NC Historical Records Online has created the GRITS system to enable rapid indexing of online documents. Index items can be people, places, or things, and each item can be tagged with additional information such as the reason they appear (e.g. juror), titles such as sheriff, or other personal attributes such as “negro girl” or “widow”.
To get started, please view our video or read the introduction. If you are interested in the benefits of using these system, please continue reading.
In the “olden” days before the internet, access to original records required a visit to the repository holding that document or book, or if you were lucky, you might have access to a microfilm copy at a local facility. To help both genealogical and historical researchers, dedicated individuals created abstracts and sometimes full transcriptions of various collections and published them as books and/or articles in local genealogical journals. A key component of these books was a comprehensive index, almost always with names if individuals but often times including place names, geographical features, and topics discussed.
In the internet age, records are typically indexed under the primary person(s) associated with that record, for example a person’s will or the grantee and grantors on a deed.
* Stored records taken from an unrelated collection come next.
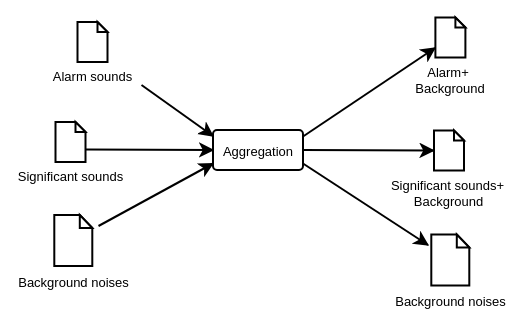
<!DOCTYPE html>
<html lang="en">
<head>
<meta charset="utf-8">
<title>Sound aggregation diagram</title>
<style>
:root { --ink: #000; --paper: #fff; }
* { box-sizing: border-box; }
html, body { margin: 0; overflow: hidden; background: var(--paper); }
.diagram {
  position: relative; width: 524px; height: 324px; overflow: hidden;
  background: var(--paper); color: var(--ink);
  font: 13px/16px "Liberation Sans", Arial, sans-serif;
}
.drawing { position: absolute; left: 0; top: 0; }
.outline { fill: var(--paper); stroke: var(--ink); stroke-width: 2; stroke-miterlimit: 10; }
.connector { stroke: var(--ink); stroke-width: 2; }
.label {
  position: absolute; margin: 0; transform: translateX(-50%);
  text-align: center; white-space: nowrap;
}
.alarm { left: 92.5px; top: 69px; }
.significant { left: 70.5px; top: 169px; }
.noise { left: 73.5px; top: 275px; }
.alarm-mix { left: 450px; top: 65px; }
.alarm-mix span { position: relative; left: -2px; }
.significant-mix { left: 447.5px; top: 178px; }
.significant-mix span { position: relative; left: 1px; }
.noise-out { left: 450.5px; top: 294px; }
.process {
  position: absolute; left: 212px; top: 129px; width: 92px; height: 42px;
  display: flex; align-items: center; justify-content: center;
  padding-top: 3px;
  border: 2px solid var(--ink); border-radius: 5px; background: var(--paper);
}
</style>
</head>
<body>
<main class="diagram">
  <svg class="drawing" width="524" height="324" viewBox="0 0 524 324" aria-hidden="true">
    <defs>
      <g id="file-small" class="outline">
        <path d="M0 0H20L30 10V40H0Z"/>
        <path d="M20 0V10H30Z"/>
      </g>
      <g id="file-large" class="outline">
        <path d="M0 0H25.5L38 13V51H0Z"/>
        <path d="M25.5 0V13H38Z"/>
      </g>
      <marker id="arrowhead" markerUnits="userSpaceOnUse" markerWidth="16" markerHeight="16" refX="14" refY="8" orient="auto">
        <path d="M13 8L2 13.5L5 8L2 2.5Z" fill="#000" stroke="#000" stroke-width="2" stroke-miterlimit="10"/>
      </marker>
    </defs>

    <g class="inputs">
      <use href="#file-small" x="77.5" y="22"/>
      <use href="#file-small" x="55.5" y="122"/>
      <use href="#file-large" x="54.3" y="215"/>
    </g>
    <g class="outputs">
      <use href="#file-small" x="435.4" y="17.5"/>
      <use href="#file-small" x="434" y="130.5"/>
      <use href="#file-large" x="431.3" y="234.5"/>
    </g>
    <g class="connector" marker-end="url(#arrowhead)">
      <line x1="141.5" y1="85" x2="213" y2="136" marker-end="url(#arrowhead)"/>
      <line x1="86" y1="149.5" x2="213" y2="150" marker-end="url(#arrowhead)"/>
      <line x1="98.5" y1="226" x2="213" y2="163.5" marker-end="url(#arrowhead)"/>
      <line x1="303" y1="136.5" x2="435" y2="48" marker-end="url(#arrowhead)"/>
      <line x1="303" y1="150" x2="433.5" y2="150.5" marker-end="url(#arrowhead)"/>
      <line x1="303" y1="163.5" x2="428" y2="245" marker-end="url(#arrowhead)"/>
    </g>
  </svg>

  <p class="label alarm">Alarm sounds</p>
  <p class="label significant">Significant sounds</p>
  <p class="label noise">Background noises</p>

  <div class="process">Aggregation</div>

  <p class="label alarm-mix"><span>Alarm+</span><br>Background</p>
  <p class="label significant-mix">Significant sounds+<br><span>Background</span></p>
  <p class="label noise-out">Background noises</p>
</main>
</body>
</html>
This is commonly seen on large commercial sites like ancestry.com . A deed or will could easily contain a dozen or more names in addition to the primary person, so even though records with someones names are online, the only way to find it in these situations is to scan each original image. Some websites will provide full transcriptions, typically when the records are printed instead of handwritten, such as newspapers. These allow searching on the entire text which in many cases will find all those other names.
Computer searching is not without problems, primarily in returning too many false positives. For example, records mentioning enslaved people typically only a first name is given. Although you can search on first and last name, there isn’t a way to search on a first name without a last name, so you end up finding all people names James whether or not they have a last name listed. Another issue is if the last name is the same as a common word so if you are looking in court records for someone with the last name of Judge, you’re going to get hits on many pages and you have to look at each one to see if it is a name or the court official.
The book writers had the answer – a comprehensive index where a person decides what is a name and what is not. In cases with a first name only, those indexing books would put them all in a separate section marked as “no last name” or if it was clear sorted them under a category like “Slave” or “Negro”. A person could also easily tell the difference between David Judge and “the” Judge. One drawback of this type of index is there isn’t an easy way to provide additional information to help narrow down searches. Continuing with court records, suppose your ancestor is the sheriff. His name will appear in many types of records such as warrants, court minutes, and other reports. If they were the sheriff for many years, you could be looking at thousands of instances of that name, so finding records that specifically relate to your ancestor outside of those duties could be extremely time consuming.
To help with these issues, NCHRO has created the Genealogical Rapid Indexing and Tagging System (GRITS). It is specifically designed for indexing names, places, and things, and allowing any number of tags to be associated with that item. For example, if a records refers to “Sheriff John Brown”, the indexer can tag it as #sheriff John Brown so anyone searching can separate the sheriff records from the others. If a record refers to a “negro girl named Sally” then it can be tagged as #negro #girl Sally so not only can you search for the name Sally without a last name you can also search on negro and girl.